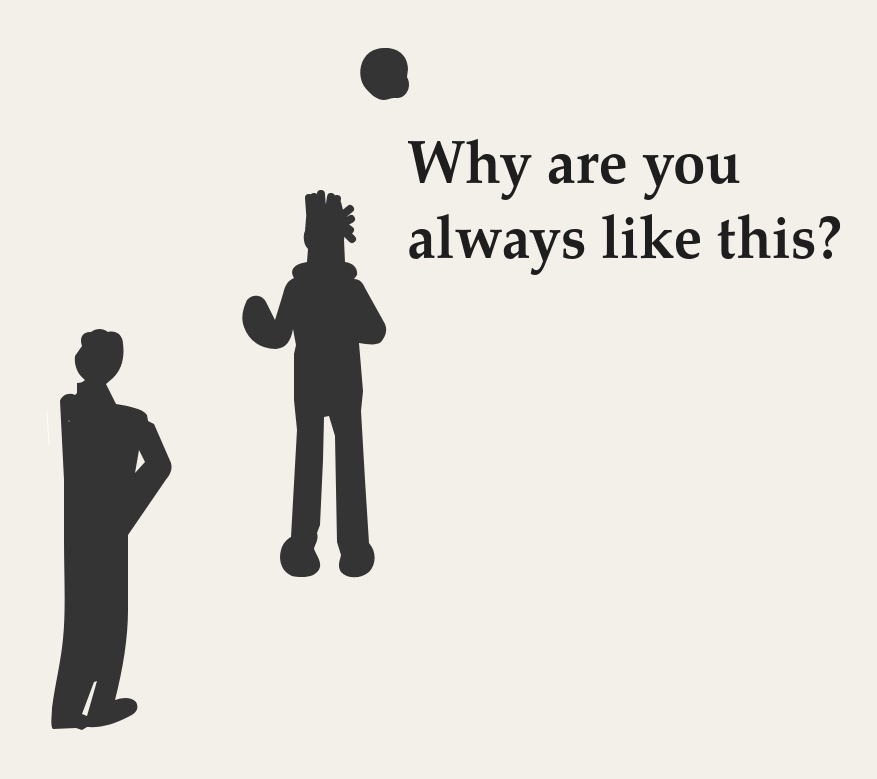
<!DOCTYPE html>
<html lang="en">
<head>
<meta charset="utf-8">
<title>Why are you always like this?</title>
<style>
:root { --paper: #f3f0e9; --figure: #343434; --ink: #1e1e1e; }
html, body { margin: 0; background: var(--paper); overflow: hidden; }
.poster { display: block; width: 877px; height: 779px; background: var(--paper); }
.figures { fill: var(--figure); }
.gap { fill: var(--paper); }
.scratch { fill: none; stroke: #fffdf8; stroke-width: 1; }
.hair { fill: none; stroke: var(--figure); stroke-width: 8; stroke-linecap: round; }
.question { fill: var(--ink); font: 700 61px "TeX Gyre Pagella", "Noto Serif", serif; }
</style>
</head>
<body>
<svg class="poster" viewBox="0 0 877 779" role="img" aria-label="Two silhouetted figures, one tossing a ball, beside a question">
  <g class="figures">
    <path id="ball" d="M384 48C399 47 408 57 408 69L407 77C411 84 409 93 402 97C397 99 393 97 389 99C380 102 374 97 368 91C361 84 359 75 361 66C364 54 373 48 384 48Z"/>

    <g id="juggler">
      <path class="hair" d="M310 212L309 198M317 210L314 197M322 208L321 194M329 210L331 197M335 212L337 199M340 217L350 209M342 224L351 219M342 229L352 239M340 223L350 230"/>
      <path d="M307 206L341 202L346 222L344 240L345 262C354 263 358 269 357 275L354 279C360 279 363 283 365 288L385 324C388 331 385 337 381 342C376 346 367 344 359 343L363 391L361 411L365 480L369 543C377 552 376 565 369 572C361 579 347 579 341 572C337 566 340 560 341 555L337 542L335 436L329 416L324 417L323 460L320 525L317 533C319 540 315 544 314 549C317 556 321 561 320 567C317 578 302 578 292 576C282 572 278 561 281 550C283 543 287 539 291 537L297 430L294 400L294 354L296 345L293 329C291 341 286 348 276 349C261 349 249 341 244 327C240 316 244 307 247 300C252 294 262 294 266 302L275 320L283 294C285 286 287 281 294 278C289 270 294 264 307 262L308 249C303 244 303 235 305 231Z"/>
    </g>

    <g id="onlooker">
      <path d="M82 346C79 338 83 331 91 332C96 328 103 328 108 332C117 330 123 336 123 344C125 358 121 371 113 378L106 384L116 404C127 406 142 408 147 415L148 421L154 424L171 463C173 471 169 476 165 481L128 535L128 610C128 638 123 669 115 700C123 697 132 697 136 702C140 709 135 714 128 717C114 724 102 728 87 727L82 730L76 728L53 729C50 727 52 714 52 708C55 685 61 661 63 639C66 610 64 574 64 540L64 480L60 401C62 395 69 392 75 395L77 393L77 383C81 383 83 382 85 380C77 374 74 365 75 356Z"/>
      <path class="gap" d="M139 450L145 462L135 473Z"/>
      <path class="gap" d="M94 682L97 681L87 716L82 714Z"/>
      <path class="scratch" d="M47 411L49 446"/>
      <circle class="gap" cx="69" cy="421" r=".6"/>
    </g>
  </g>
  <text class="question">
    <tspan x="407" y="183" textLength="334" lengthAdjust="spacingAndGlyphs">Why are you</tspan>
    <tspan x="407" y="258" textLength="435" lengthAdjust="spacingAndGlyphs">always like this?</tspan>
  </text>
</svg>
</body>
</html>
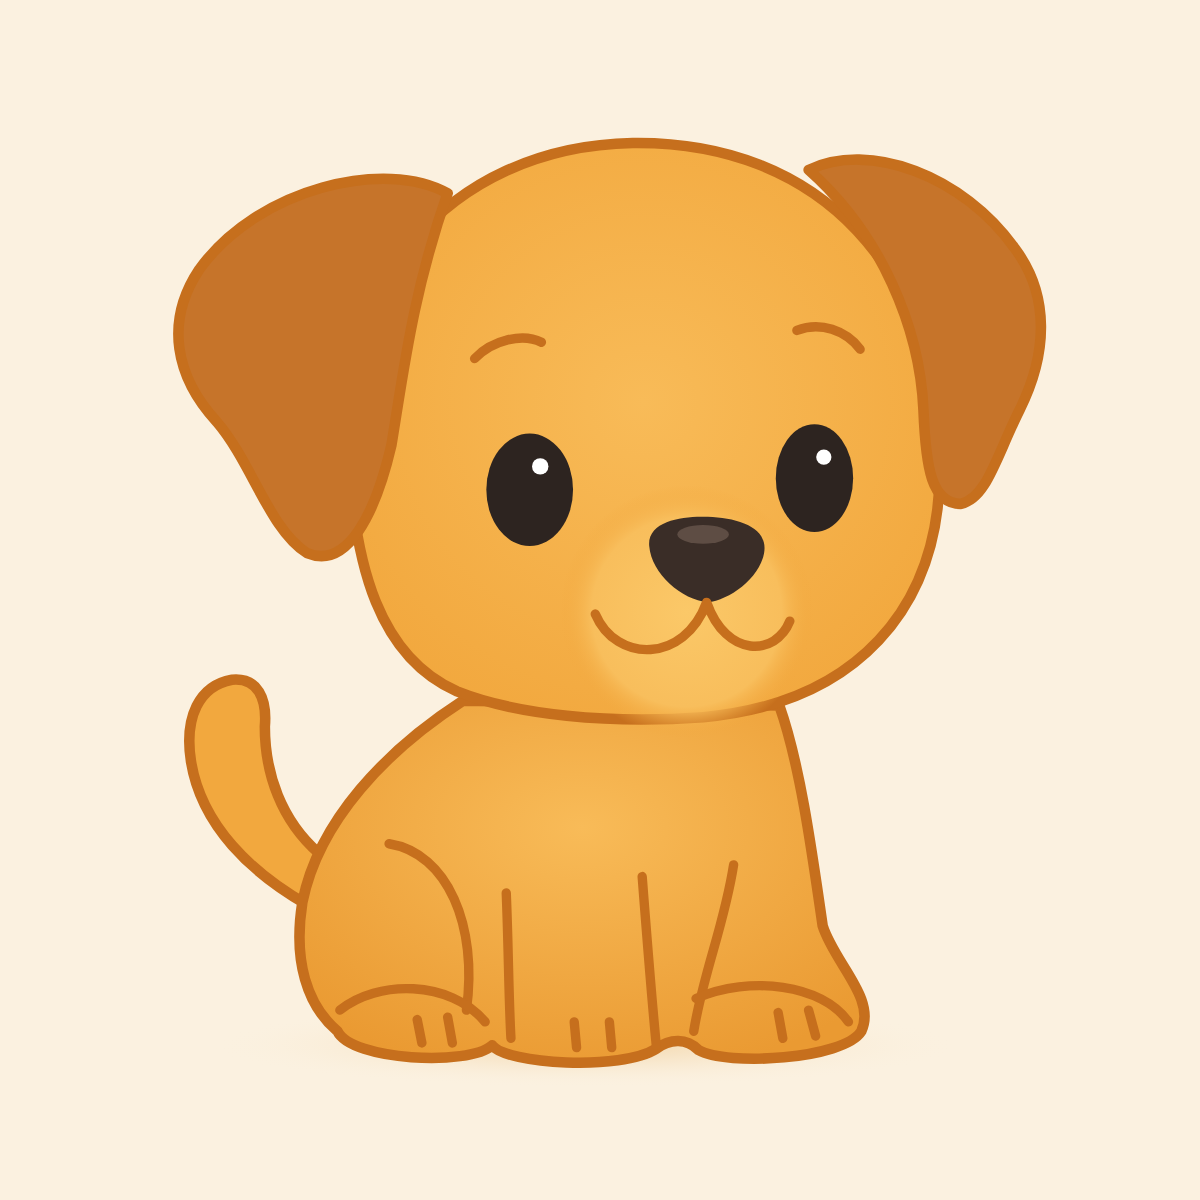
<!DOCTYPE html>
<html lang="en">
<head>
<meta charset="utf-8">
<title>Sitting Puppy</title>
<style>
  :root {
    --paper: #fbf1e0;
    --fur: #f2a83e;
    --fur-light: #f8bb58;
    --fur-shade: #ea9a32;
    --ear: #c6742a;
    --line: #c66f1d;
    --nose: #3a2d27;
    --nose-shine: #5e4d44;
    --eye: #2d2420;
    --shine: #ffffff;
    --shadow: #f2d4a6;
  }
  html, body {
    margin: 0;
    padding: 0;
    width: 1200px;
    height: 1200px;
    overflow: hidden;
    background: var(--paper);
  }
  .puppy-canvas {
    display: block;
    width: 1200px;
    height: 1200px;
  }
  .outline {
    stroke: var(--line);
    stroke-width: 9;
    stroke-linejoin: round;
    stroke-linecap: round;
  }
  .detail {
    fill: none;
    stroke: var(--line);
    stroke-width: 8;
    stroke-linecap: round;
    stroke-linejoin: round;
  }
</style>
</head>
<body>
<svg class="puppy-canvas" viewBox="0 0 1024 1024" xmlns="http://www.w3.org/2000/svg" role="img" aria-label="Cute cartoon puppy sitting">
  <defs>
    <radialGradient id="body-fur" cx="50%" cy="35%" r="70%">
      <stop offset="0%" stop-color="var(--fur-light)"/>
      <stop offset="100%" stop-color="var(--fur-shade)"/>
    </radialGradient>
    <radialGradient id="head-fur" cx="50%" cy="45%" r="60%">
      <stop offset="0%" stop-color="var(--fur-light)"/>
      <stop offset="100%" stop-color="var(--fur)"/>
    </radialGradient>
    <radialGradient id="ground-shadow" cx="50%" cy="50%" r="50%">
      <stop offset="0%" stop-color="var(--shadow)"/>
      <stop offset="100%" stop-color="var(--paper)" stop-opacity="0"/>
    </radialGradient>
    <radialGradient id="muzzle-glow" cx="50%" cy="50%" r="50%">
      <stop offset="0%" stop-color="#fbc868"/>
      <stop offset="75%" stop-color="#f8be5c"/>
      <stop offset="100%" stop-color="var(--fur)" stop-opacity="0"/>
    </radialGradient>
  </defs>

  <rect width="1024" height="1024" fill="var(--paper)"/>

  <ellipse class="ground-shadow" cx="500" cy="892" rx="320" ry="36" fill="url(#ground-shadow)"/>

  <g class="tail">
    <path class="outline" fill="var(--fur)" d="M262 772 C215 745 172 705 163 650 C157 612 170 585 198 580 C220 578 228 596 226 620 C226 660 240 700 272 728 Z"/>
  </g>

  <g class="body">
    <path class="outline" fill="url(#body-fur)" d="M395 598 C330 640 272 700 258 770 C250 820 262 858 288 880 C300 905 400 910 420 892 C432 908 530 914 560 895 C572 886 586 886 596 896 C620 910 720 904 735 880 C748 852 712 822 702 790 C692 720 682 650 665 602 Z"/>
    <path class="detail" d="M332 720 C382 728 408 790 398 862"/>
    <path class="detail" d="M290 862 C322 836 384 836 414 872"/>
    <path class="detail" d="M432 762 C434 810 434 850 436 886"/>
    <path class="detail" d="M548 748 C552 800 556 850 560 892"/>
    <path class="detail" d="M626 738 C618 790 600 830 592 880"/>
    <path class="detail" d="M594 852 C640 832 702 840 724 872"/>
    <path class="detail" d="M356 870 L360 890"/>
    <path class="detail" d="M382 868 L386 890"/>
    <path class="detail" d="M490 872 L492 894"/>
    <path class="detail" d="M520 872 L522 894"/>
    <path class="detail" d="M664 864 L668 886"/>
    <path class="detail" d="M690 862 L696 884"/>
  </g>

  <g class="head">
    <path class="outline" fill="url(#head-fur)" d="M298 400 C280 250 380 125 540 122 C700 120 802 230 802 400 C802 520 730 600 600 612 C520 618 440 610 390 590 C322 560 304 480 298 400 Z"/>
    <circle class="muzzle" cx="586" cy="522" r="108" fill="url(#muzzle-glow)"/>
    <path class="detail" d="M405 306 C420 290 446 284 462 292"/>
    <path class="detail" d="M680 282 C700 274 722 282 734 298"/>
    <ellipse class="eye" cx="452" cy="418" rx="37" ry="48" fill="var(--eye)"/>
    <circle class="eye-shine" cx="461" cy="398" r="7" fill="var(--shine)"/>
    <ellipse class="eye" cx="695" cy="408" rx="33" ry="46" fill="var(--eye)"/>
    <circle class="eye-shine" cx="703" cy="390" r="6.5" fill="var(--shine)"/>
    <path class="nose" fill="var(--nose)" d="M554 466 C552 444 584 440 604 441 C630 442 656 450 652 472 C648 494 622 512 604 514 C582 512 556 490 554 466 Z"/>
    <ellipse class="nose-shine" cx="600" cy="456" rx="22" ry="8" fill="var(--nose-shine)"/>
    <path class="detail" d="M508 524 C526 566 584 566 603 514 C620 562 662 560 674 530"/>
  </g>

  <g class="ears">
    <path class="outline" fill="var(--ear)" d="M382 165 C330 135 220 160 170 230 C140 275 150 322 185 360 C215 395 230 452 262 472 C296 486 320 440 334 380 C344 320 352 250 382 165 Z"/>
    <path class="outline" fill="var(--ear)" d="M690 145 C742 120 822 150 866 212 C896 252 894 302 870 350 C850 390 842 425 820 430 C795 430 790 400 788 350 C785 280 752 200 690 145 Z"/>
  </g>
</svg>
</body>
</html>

...

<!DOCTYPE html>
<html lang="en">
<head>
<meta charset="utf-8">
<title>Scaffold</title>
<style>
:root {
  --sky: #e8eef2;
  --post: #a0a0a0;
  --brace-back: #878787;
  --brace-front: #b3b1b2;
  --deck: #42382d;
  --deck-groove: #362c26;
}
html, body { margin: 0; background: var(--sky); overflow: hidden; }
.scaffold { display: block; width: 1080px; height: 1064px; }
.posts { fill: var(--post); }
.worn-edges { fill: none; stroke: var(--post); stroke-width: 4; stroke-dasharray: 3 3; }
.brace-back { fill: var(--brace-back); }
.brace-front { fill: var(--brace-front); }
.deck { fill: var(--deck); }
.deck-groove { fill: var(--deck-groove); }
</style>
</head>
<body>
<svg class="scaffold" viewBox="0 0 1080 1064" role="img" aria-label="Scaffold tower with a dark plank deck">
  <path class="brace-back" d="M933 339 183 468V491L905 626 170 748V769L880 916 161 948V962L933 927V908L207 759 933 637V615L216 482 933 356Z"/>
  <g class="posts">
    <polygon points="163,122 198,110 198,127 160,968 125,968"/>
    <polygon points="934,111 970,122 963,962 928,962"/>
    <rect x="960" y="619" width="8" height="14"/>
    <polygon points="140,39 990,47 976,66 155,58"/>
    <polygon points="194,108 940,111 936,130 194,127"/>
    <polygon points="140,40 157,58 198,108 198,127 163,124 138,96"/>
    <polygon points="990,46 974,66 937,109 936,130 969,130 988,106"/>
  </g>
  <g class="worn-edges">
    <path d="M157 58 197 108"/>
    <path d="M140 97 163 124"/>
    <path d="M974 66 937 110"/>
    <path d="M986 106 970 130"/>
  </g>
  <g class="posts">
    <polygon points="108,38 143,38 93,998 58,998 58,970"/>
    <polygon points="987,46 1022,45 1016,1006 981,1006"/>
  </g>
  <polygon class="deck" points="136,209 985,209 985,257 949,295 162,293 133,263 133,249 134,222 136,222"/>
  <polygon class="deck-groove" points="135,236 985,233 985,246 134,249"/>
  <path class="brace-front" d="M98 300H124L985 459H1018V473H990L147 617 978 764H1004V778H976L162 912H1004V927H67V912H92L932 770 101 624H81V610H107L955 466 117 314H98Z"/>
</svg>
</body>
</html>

AIM OF THE TASK →
A single figure, please: the number of lines in the data that hold the string "shine".

SOLUTION TO THE EXERCISE →
5